NEW YORK - Brokers and insurers that sell equity index annuities using independent marketing organizations are clamoring for a more equitable and inclusive marketing process.
Allianz Life Insurance Co. of North America, which industry observers referred to as the "800-pound gorilla" of index annuities due to its market dominance, provides incentives for independent marketing organizations to sell the company's proprietary contracts by offering higher overrides and other perks, the observers said. It also has controlling stakes in several of the marketers.
Minneapolis-based Allianz has a one-third market share in equity index annuities, according to Advantage Compendium Ltd. in St. Louis, which tracks annuity sales. No other insurer has more than 10%.
Allianz acquired its market share through hard work and superior treatment of its producers, and needn't offer excuses for being successful, said Patrick Foley, chief marketing officer at Allianz. "We have ownership interests in several field marketing organizations that sell the products of a variety of insurance companies," he said.
Profitable marketers purchased
"A few years ago, Allianz entered into contracts with several IMOs stating that once the IMOs reached a certain volume of business, Allianz would buy them out," said Tobin Johnson, annuity manager for Swenson Anderson Financial Group in Minneapolis, which manages $1 billion.
As a result, Allianz has a controlling ownership stake - often as high as 90% to 100% - in at least eight independent marketers, including American Financial Marketing Inc. in New Hope, Minn., GamePlan Financial Marketing LLC in Woodstock, Ga., and Life Sales in San Diego.
Others soon may be added as Allianz continues to do roadshows targeting independent marketers, said Rod Prahl, who once worked for American Financial but left after Allianz acquired it. He's an owner of a newly formed independent marketer, Renaissance Annuity Group LLC in New Hope, Minn.
In theory, independent marketers are supposed to act as a wholesaler for all insurers they contract with, but in practice they often favor their owner, said Mr. Johnson.
Allianz wants the independent marketers to "lead" with its products, Mr. Prahl said.
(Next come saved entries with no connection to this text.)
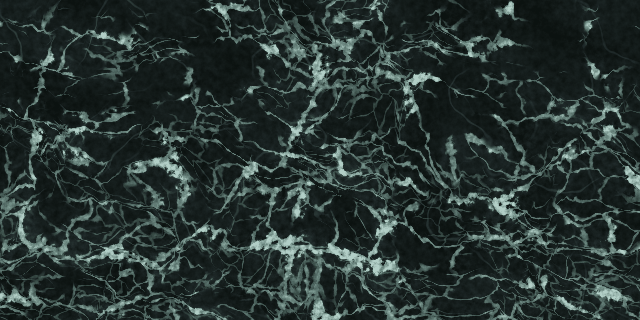
Give the GLSL for this texture, as a Shadertoy shader.

```glsl
// Dark green marble: a near-black ground crossed by a net of pale jade veins.
// Warped Voronoi borders at four scales form the net; gradient noise frays
// the veins, adds cloudy haze and speckle, and a colour ramp tints it all.

const vec3 MARBLE[6] = vec3[6](
    vec3(0.045, 0.07, 0.062), vec3(0.12, 0.16, 0.16), vec3(0.20, 0.27, 0.25),
    vec3(0.31, 0.40, 0.38), vec3(0.45, 0.56, 0.53), vec3(0.70, 0.81, 0.78));

vec2 hash2(vec2 p) {
    vec3 q = fract(p.xyx * vec3(0.1031, 0.1030, 0.0973));
    q += dot(q, q.yzx + 33.33);
    return fract((q.xx + q.yz) * q.zy);
}

float corner(vec2 cell, vec2 offset) {
    float angle = 6.2832 * hash2(cell).x;
    return dot(vec2(cos(angle), sin(angle)), offset);
}

// Gradient noise, roughly -0.7 to 0.7
float gradientNoise(vec2 p) {
    vec2 i = floor(p), f = p - i;
    vec2 u = f * f * f * (f * (f * 6.0 - 15.0) + 10.0);
    vec2 e = vec2(1.0, 0.0);
    return mix(mix(corner(i, f), corner(i + e.xy, f - e.xy), u.x),
               mix(corner(i + e.yx, f - e.yx), corner(i + e.xx, f - e.xx), u.x), u.y);
}

float fbm(vec2 p) {
    float sum = 0.0, amplitude = 0.6;
    for (int i = 0; i < 4; i++) {
        sum += amplitude * gradientNoise(p);
        p = mat2(1.6, 1.2, -1.2, 1.6) * p + 7.3;
        amplitude *= 0.55;
    }
    return sum;
}

vec2 warp(vec2 p, float frequency, float amount) {
    vec2 q = p * frequency;
    return p + amount * vec2(gradientNoise(q + 11.0), gradientNoise(q + 47.0));
}

// Distance to the nearest Voronoi cell border
float borderDistance(vec2 p) {
    vec2 cell = floor(p), f = p - cell;
    vec2 nearCell = vec2(0.0), nearest = vec2(0.0);
    float best = 9.0;
    for (int y = -1; y <= 1; y++)
    for (int x = -1; x <= 1; x++) {
        vec2 g = vec2(x, y);
        vec2 r = g + hash2(cell + g) - f;
        if (dot(r, r) < best) { best = dot(r, r); nearest = r; nearCell = g; }
    }
    float border = 9.0;
    for (int y = -2; y <= 2; y++)
    for (int x = -2; x <= 2; x++) {
        vec2 g = nearCell + vec2(x, y);
        vec2 r = g + hash2(cell + g) - f;
        vec2 gap = r - nearest;
        if (dot(gap, gap) > 0.0001)
            border = min(border, dot(0.5 * (nearest + r), normalize(gap)));
    }
    return border;
}

// x: sharp vein, y: soft haze beside it; fray roughens the vein edge
vec2 veinLayer(vec2 p, vec2 scale, float seed, float thickness, float density, float fray) {
    float d = borderDistance(p * scale + seed) / scale.y;
    float swell = smoothstep(-0.05, 0.55, gradientNoise(p * vec2(6.0, 10.0) + seed)
                             + 0.4 * gradientNoise(p * 27.0 + seed));
    float presence = smoothstep(-0.22, 0.22, gradientNoise(p * vec2(4.0, 6.0) - seed)
                                + 0.5 * gradientNoise(p * 17.0 - seed) + density);
    float width = thickness * mix(0.4, 2.5, swell * swell) * (0.4 + 0.6 * presence);
    width *= clamp(1.0 + 2.2 * fray, 0.15, 2.0);
    float core = 1.0 - smoothstep(width * 0.55, width + 0.6 / iResolution.y, d);
    float haze = exp(-d * 55.0) * (0.25 + swell);
    return vec2(core * mix(0.72, 1.0, swell) * smoothstep(0.0, 0.6, presence), haze * presence);
}

float hairCracks(vec2 p, float seed) {
    float line = abs(gradientNoise(p * vec2(5.0, 4.0) + seed) + 0.04 * gradientNoise(p * 30.0));
    return (1.0 - smoothstep(0.004, 0.025, line))
         * smoothstep(0.0, 0.35, gradientNoise(p * 4.0 - seed));
}

vec3 marbleRamp(float tone) {
    float t = clamp(tone, 0.0, 1.0) * 5.0;
    int i = min(int(t), 4);
    return mix(MARBLE[i], MARBLE[i + 1], t - float(i));
}

void mainImage(out vec4 fragColor, in vec2 fragCoord) {
    vec2 uv = fragCoord / iResolution.y;
    vec2 p = uv + vec2(0.0, 0.12 * uv.x);
    p = warp(warp(p, 2.6, 0.10), 9.0, 0.038);
    p = warp(warp(p, 25.0, 0.018), 60.0, 0.007);

    // Quiet slabs in the upper corners, crowded veins elsewhere
    float quiet = smoothstep(0.52, 0.68, uv.y) * smoothstep(0.15, 0.4, abs(uv.x - 1.05));
    float density = 0.06 - 0.28 * quiet;

    float cloud = fbm(p * vec2(4.0, 5.0) + 5.0);
    float grain = fbm(uv * 48.0);
    vec2 broad = veinLayer(p, vec2(2.3, 3.8), 3.7, 0.0085, density + 0.08, grain);
    vec2 net = veinLayer(p, vec2(4.6, 8.0), 21.3, 0.0075, density, grain);
    vec2 fine = veinLayer(p, vec2(9.0, 15.0), 58.9, 0.0050, density - 0.06, grain);
    vec2 thread = veinLayer(p, vec2(17.0, 27.0), 83.1, 0.0030, density - 0.16, grain);

    // Mottled ground with green clouds around the veins
    float tone = 0.065 + 0.14 * cloud + 0.13 * grain;
    float haze = broad.y + net.y + 0.6 * fine.y;
    tone += haze * (0.17 + 0.25 * cloud + 0.40 * grain);
    tone += 0.22 * hairCracks(uv, 13.0) + 0.18 * hairCracks(uv.yx, 31.0);

    float vein = max(max(broad.x, net.x), max(0.82 * fine.x, 0.55 * thread.x));
    tone = mix(tone, 0.92 + 0.55 * grain + 0.15 * cloud, vein);
    fragColor = vec4(marbleRamp(tone), 1.0);
}
```
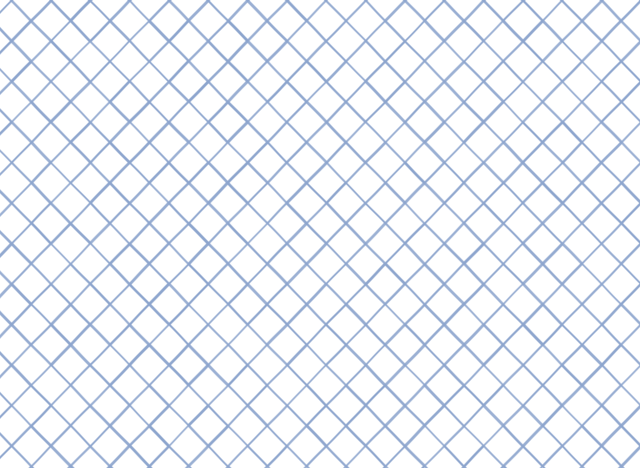
This pattern is drawn by a Shadertoy shader. Its source:

```glsl
// Diagonal lattice of thin blue ink lines on white paper.
// Two families of lines fall on whole numbers of skewed coordinates; layered
// sines bend them slightly and a hash varies weight and ink per segment.

const vec3 PAPER = vec3(1.0);
const vec3 INK = vec3(0.55, 0.645, 0.805);
const vec2 PERIOD = vec2(0.08405, 0.08652);  // diamond size, canvas height = 1
const vec2 CROSSING = vec2(0.6132, 0.6526);  // one crossing of the lattice
const float HALF_WIDTH = 0.0025;             // mean half width of a line
const float WIDTH_VARIATION = 0.26;          // relative, either way
const float INK_VARIATION = 0.14;            // opacity lost on the palest segments
const float WOBBLE = 0.0006;                 // sideways drift of the lines
const float SOFTNESS = 0.0019;               // least half width of an edge

float hash(vec2 p) {
    vec3 q = fract(vec3(p.xyx) * 0.1031);
    q += dot(q, q.yzx + 33.33);
    return fract((q.x + q.y) * q.z);
}

// Slow hand-drawn drift along a line
float drift(float along, float line) {
    return WOBBLE * (0.65 * sin(along * 1.7 + line * 2.4)
                   + 0.35 * sin(along * 4.3 - line * 1.3));
}

// Ink coverage of the lines at whole values of "across"
float inkLines(float across, float along, float seed, float edge) {
    float line = round(across);
    vec2 segment = vec2(line, floor(along)) + seed;
    float unitsPerHeight = length(1.0 / PERIOD);
    float dist = abs((across - line) / unitsPerHeight + drift(along, line + seed));

    float weight = 2.0 * hash(segment + 50.0) - 1.0;
    float halfWidth = HALF_WIDTH * (1.0 + WIDTH_VARIATION * weight);
    float opacity = 1.0 - INK_VARIATION * hash(segment + 91.0);
    return opacity * smoothstep(-edge, edge, halfWidth - dist);
}

void mainImage(out vec4 fragColor, in vec2 fragCoord) {
    float pixel = 1.0 / iResolution.y;
    float edge = max(SOFTNESS, 0.75 * pixel);

    // Skewed coordinates, one unit per line of each family
    vec2 cell = (fragCoord * pixel - CROSSING) / PERIOD;
    float falling = cell.x + cell.y;
    float rising = cell.x - cell.y;

    // Lay both families over the paper
    float a = inkLines(falling, rising, 3.0, edge);
    float b = inkLines(rising, falling, 37.0, edge);
    float coverage = 1.0 - (1.0 - a) * (1.0 - b);
    fragColor = vec4(mix(PAPER, INK, coverage), 1.0);
}
```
But he added that the insurer also can make money if the marketers it owns sell the products of its competitors.
In addition to higher overrides, Allianz was the first insurer to offer bonus programs to the marketers and to help them with recruiting, according to Mr. Prahl.
"Our wholly owned FMOs are incentivized the same way as independent FMOs," Mr. Foley said. "The commission, override, product availability and training are the same."
Three other insurers that write equity index annuities - ING North America Insurance Corp. in Atlanta, Old Mutual Financial Network in Baltimore and AmerUs Group Co. in Des Moines - are at the forefront of companies demanding a greater share of the business from independent marketers, the observers said.
An ING spokesman and an Old Mutual spokeswoman declined to comment. A call to AmerUs was not immediately returned.
Mr. Foley was unaware of any insurers that have expressed a desire to pull out of independent marketers owned by Allianz.
But, according to Mr. Johnson, ING wants the independent marketers to do at least $20 million a year in fixed annuity business - including EIAs - with the company in order to continue its relationship with those firms.
"Old Mutual has already pulled out of many of the independent marketers, because the company wasn't one of their core carriers," Mr. Prahl said.
"These IMOs look independent, but they're not," Mr. Johnson said. "They offer products other than Allianz's, but approximately 75% or [more] of the EIAs they sell are Master-Dex and other Allianz products."
The independent marketers sell Allianz products only about one-third of the time, Mr. Foley said. "We don't push products on them."
MasterDex is the industry's top-selling equity index annuity, according to Beacon Research Publications Inc. in Evanston, Ill. But some brokers are hesitant about selling or recommending that product because of its mediocre performance.
Its 4.65% rate of return placed it in the bottom 35%, according to rankings developed by MCP Premium Software in Fullerton, Calif. By comparison, ING's SecureIndex7 returned 7.27%, although it was not a top-selling EIA in Beacon's study.
Those return figures were back-tested and based on flawed economic assumptions, Mr. Foley said.
Allianz's motto has always been "build a bigger army, and you'll win," Mr. Prahl said. So far, that philosophy seems to be working, he added.